An oldie this week in pur Friday Talk. A presentation from 2007. But not just any talk, it’s a talk from Google’s Matt Cutts who talked to bloggers about Whitehat SEO.
He talks about WordPress plugins recommendations, SEO keyword tips, migrating to new webhost, Google Analytics, Google Webmasters and some security tips. Yes, it’s old and not all advice still is valid, but it is fun to listen to!
“Finally” and “About time” were amongst the remarks of many reactions yesterday when Google officially announced their “disavow links” tool at Pubcon. The tool is a way to let as a site owner Google know which links pointing at your site you think should be ignored by Google.
The tool was already expected by many SEOs because Google had been testing it out amongst several SEOs in the past few weeks and Bing already launched its own tool back in June. The tool can be seen as a direct response to Penguin updates: sites with a lot of bad links need to clean up their act. With this tool Google makes that a bit easier. But not just for the site owners, for themselves as well. (more…)
This Friday Talk is not a ‘regular’ presentation which you are used to see here every week. This one is a Google Hangout, one which is part of the ‘Power Searching‘ series which Google offers. In this hangout Matt Cutts shows up. And he adresses for example the +1-s and how they are related to search results.
Once every now and then Matt Cutts answers questions from ‘the field’. This time the question came from AJ Kohn who asked about guest blogging.
Now we get a lot of guest post requests, we understand why, it gets links and attention. But is it really good for SEO? Matt tries to answer that question and kind of says “Yes, maybe, but it depends on who you are”. He talks about influential bloggers and about how guest blogging can be good to get attention, but he also seems to hint at that not all guest blogging is appreciated by Google.
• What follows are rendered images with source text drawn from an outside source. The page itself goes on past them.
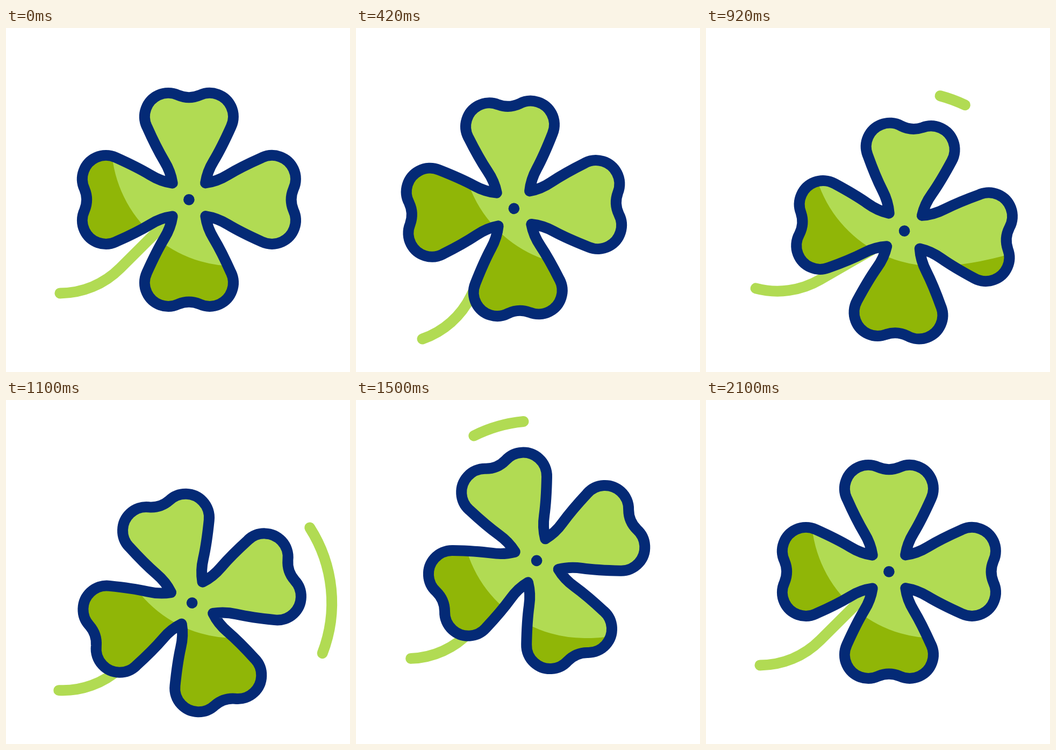
Recreate the animation shown at these times as an HTML page with a canvas. Size 640 px wide and 640 px high, loop 2.4 s.

```html
<!DOCTYPE html>
<html lang="en">
<head>
<meta charset="utf-8">
<title>Four-leaf clover</title>
<style>
html, body { margin: 0; height: 100%; overflow: hidden; background: #fff; }
canvas { display: block; width: 640px; height: 640px; }
</style>
</head>
<body>
<canvas width="640" height="640"></canvas>
<script>
const ctx = document.querySelector('canvas').getContext('2d');
const LIGHT = '#b1db53', DARK = '#90b607', NAVY = '#042a76';
const LOOP = 2400, RAD = Math.PI / 180;
const PIVOT = [236, 445], ARM = [104.4, -125.6];

// Keys are [ms, value]; every segment eases in and out.
const SWAY = [[0, 0], [415, -19], [858, 16.1], [1316, -8.5], [1680, 4.3], [2100, 0]];
const LIFT = [[0, 0], [340, 44], [410, 44], [650, -22], [710, -22], [1065, 55], [1440, -18], [1515, -17], [1730, 14], [2100, 0]];
const SPIN = [[0, 0], [115, 0], [600, 23.5], [893, -12.5], [1570, 349.4], [2100, 360]];
const HEAD = [[849, -90], [1541, 270]];
const TAIL = [[935, -90], [1609, 270]];

function at(keys, t) {
  let [t0, v0] = keys[0];
  for (const [t1, v1] of keys) {
    if (t < t1) {
      const u = Math.max(0, (t - t0) / (t1 - t0));
      return v0 + (v1 - v0) * u * u * (3 - 2 * u);
    }
    [t0, v0] = [t1, v1];
  }
  return v0;
}

function stroke(color) {
  ctx.strokeStyle = color;
  ctx.stroke();
}

function drawStem() {
  ctx.beginPath();
  ctx.arc(-240, 16, 158, Math.PI / 2, Math.PI / 4, true);
  ctx.lineTo(-20, 20);
  stroke(LIGHT);
}

function drawTrail(t) {
  const head = at(HEAD, t), tail = at(TAIL, t);
  if (head - tail < 0.1) return;
  ctx.beginPath();
  ctx.arc(0, 0, 260, tail * RAD, head * RAD);
  stroke(LIGHT);
}

// One outline of four petals; the transform turns a quarter after each.
function traceClover() {
  ctx.beginPath();
  ctx.moveTo(-30.7, -31);
  for (let i = 0; i < 4; i++) {
    ctx.bezierCurveTo(-33, -46, -38, -59, -46, -72);
    ctx.bezierCurveTo(-58, -92, -69, -115, -78.3, -136);
    ctx.arc(-38.5, -154.5, 44, 155 * RAD, 295 * RAD);
    ctx.bezierCurveTo(-7, -189, 7, -189, 19.9, -194.4);
    ctx.arc(38.5, -154.5, 44, 245 * RAD, 385 * RAD);
    ctx.bezierCurveTo(69, -115, 58, -92, 46, -72);
    ctx.bezierCurveTo(38, -59, 33, -46, 30.7, -31);
    ctx.rotate(Math.PI / 2);
  }
  ctx.closePath();
}

// The shadow edge stays fixed on the stage.
function fillShade() {
  ctx.save();
  ctx.clip();
  ctx.setTransform(1, 0, 0, 1, 0, 0);
  ctx.beginPath();
  ctx.moveTo(205, 0);
  ctx.ellipse(425, 213, 229, 230, 0, 196 * RAD, 90 * RAD, true);
  ctx.quadraticCurveTo(500, 443, 600, 410);
  ctx.lineTo(640, 640);
  ctx.lineTo(0, 640);
  ctx.lineTo(0, 0);
  ctx.fillStyle = DARK;
  ctx.fill();
  ctx.restore();
}

function draw(t) {
  const sway = at(SWAY, t) * RAD;
  ctx.setTransform(1, 0, 0, 1, 0, 0);
  ctx.clearRect(0, 0, 640, 640);
  ctx.lineWidth = 20;
  ctx.lineCap = ctx.lineJoin = 'round';

  ctx.translate(PIVOT[0], PIVOT[1] + at(LIFT, t));
  ctx.rotate(sway);
  ctx.translate(...ARM);
  drawTrail(t);
  drawStem();

  ctx.rotate(at(SPIN, t) * RAD);
  traceClover();
  ctx.fillStyle = LIGHT;
  ctx.fill();
  fillShade();
  traceClover();
  stroke(NAVY);

  ctx.beginPath();
  ctx.arc(0, 0, 10.3, 0, 2 * Math.PI);
  ctx.fillStyle = NAVY;
  ctx.fill();
}

const start = performance.now();
function frame() {
  draw((performance.now() - start) % LOOP);
  requestAnimationFrame(frame);
}
frame();
</script>
</body>
</html>
```
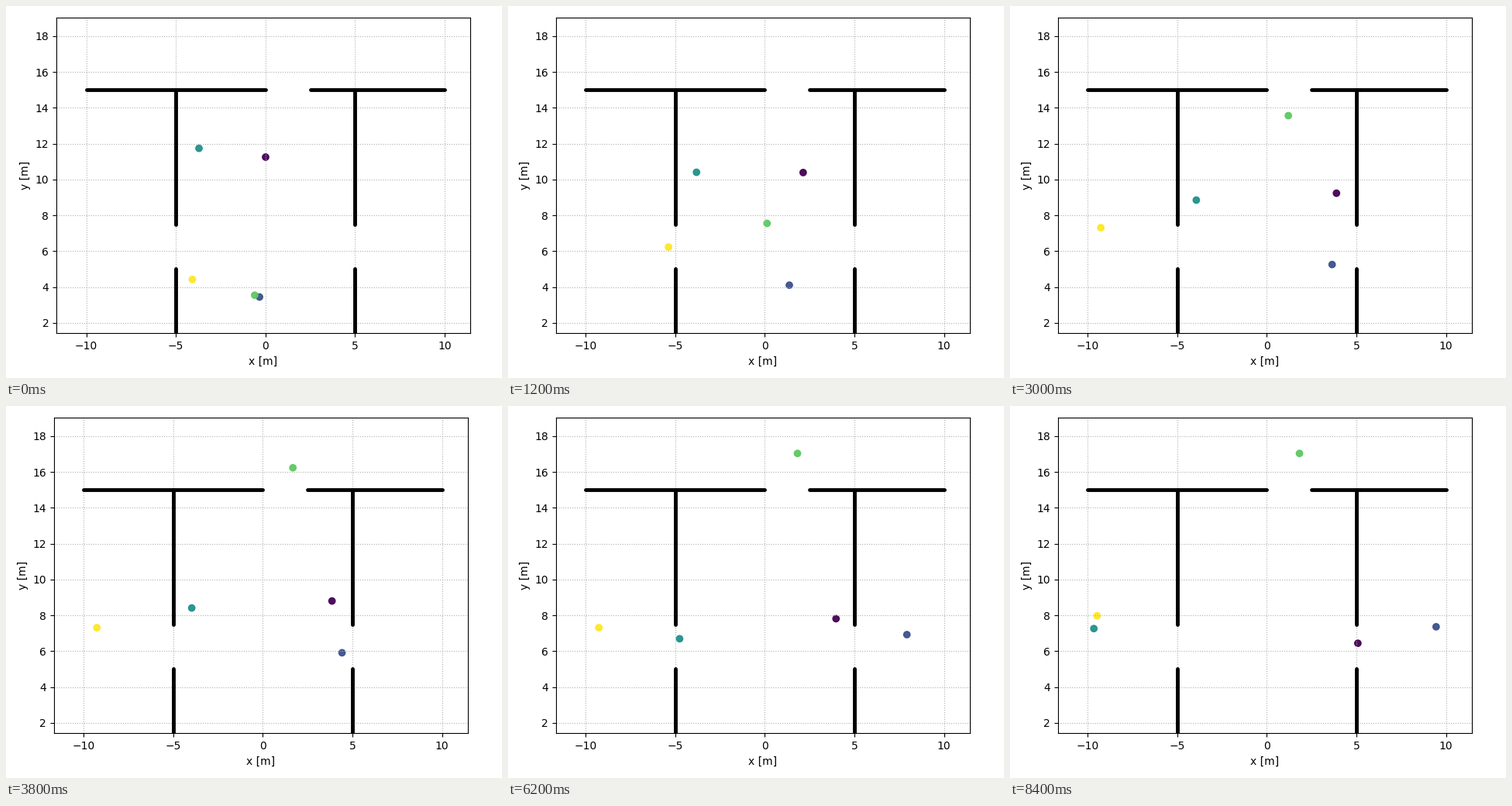
Recreate the animation shown at these times as a matplotlib script. Size 640 by 480 pixels, loop 8600 ms.

```python
import matplotlib.pyplot as plt
import numpy as np
from matplotlib.animation import FuncAnimation

FRAMES, INTERVAL = 43, 200
W, H = 640, 480
SCALE = 23.11                   # pixels per metre
AX_W, AX_H, AX_BOTTOM = 534, 407, 57.9
X_MIN, Y_MIN = -269.75 / SCALE, 32.87 / SCALE

# Turning points of each agent: (step, x, y) in metres
PATHS = [
    [(0, 0.01, 11.25), (11, 3.91, 9.67), (19, 3.86, 8.80), (36, 4.02, 7.40),
     (42, 5.08, 6.44)],
    [(0, -0.33, 3.44), (12, 3.06, 4.76), (19, 4.42, 5.91), (36.2, 9.45, 7.36)],
    [(0, -3.71, 11.74), (11, -3.91, 9.29), (28, -4.04, 7.42),
     (32, -5.00, 6.45), (36, -6.86, 6.54), (42, -9.66, 7.26)],
    [(0, -0.60, 3.54), (20.2, 1.82, 17.04)],
    [(0, -4.08, 4.42), (2, -4.05, 4.98), (5, -4.84, 6.08),
     (13.2, -9.27, 7.31), (34, -9.27, 7.31), (42, -9.48, 7.97)],
]


def position(path, step):
    t, x, y = zip(*path)
    return np.interp(step, t, x), np.interp(step, t, y)


def positions(step):
    return [position(path, step) for path in PATHS]


def place_axes(step):
    # the layout settles over the first few steps
    left = 61.7 + 3.3 * 0.39 ** step
    ax.set_position([left / W, AX_BOTTOM / H, AX_W / W, AX_H / H])


def wall(x, y):
    ax.plot(x, y, "k", linewidth=3.5, solid_capstyle="round")


fig = plt.figure(figsize=(W / 100, H / 100), dpi=100)
ax = fig.add_axes([0.1, 0.1, 0.8, 0.8])
ax.set_xlim(X_MIN, X_MIN + AX_W / SCALE)
ax.set_ylim(Y_MIN, Y_MIN + AX_H / SCALE)
ax.set_autoscale_on(False)
ax.set_xticks(range(-10, 11, 5))
ax.set_yticks(range(2, 19, 2))
ax.set_xlabel("x [m]")
ax.set_ylabel("y [m]")
ax.grid(linestyle="dotted")

wall([-10, 0], [15, 15])
wall([2.5, 10], [15, 15])
for side in (-5, 5):
    wall([side, side], [0, 5])
    wall([side, side], [7.5, 15])

dots = ax.scatter(*zip(*positions(0)), c=range(len(PATHS)), cmap="viridis",
                  alpha=0.95)


def update(step):
    place_axes(step)
    dots.set_offsets(positions(step))
    return (dots,)


anim = FuncAnimation(fig, update, frames=FRAMES, interval=INTERVAL,
                     repeat=True, repeat_delay=0, blit=False)
plt.show()
```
Which makes sense, he just says it a bit vague.
SES San Francisco is on its way for day 2 already and the organizers had a big surprise for the attendees yesterday: Matt Cutts would make a surprise visit to SES San Francisco to talk on stage and answer questions. Something Cutts doesn’t do that often outside of some SMX appearances in the past few years. On top of that Danny Sullivan and Brett Tabke were pulled on stage to participate in the talk. It also had been a while since Sullivan had been on a SES stage as well.
I live blogged the session and ‘cleaned up’ the notes below so it’s a bit more readable. The biggest things that came out of the conversation
Bad links, there is a lot of discussion going around them at the moment with Panda and Penguin fresh in our memories. And with all the ‘outing’ going on, you better watch your steps right?
The question asked to Matt Cutts in his latest Webmasterhelp videos “What happens if I link to a good page that later becomes spammy?” therefore is one where the answer is listened to carefully by many SEOs.
The question is whether or not a site you link to, which used to have good content before, now turns ‘spumy’, will have a bad influence on your rankings. The answer? Cutts says ‘not to worry’, at least as long its not too many of these kind of links.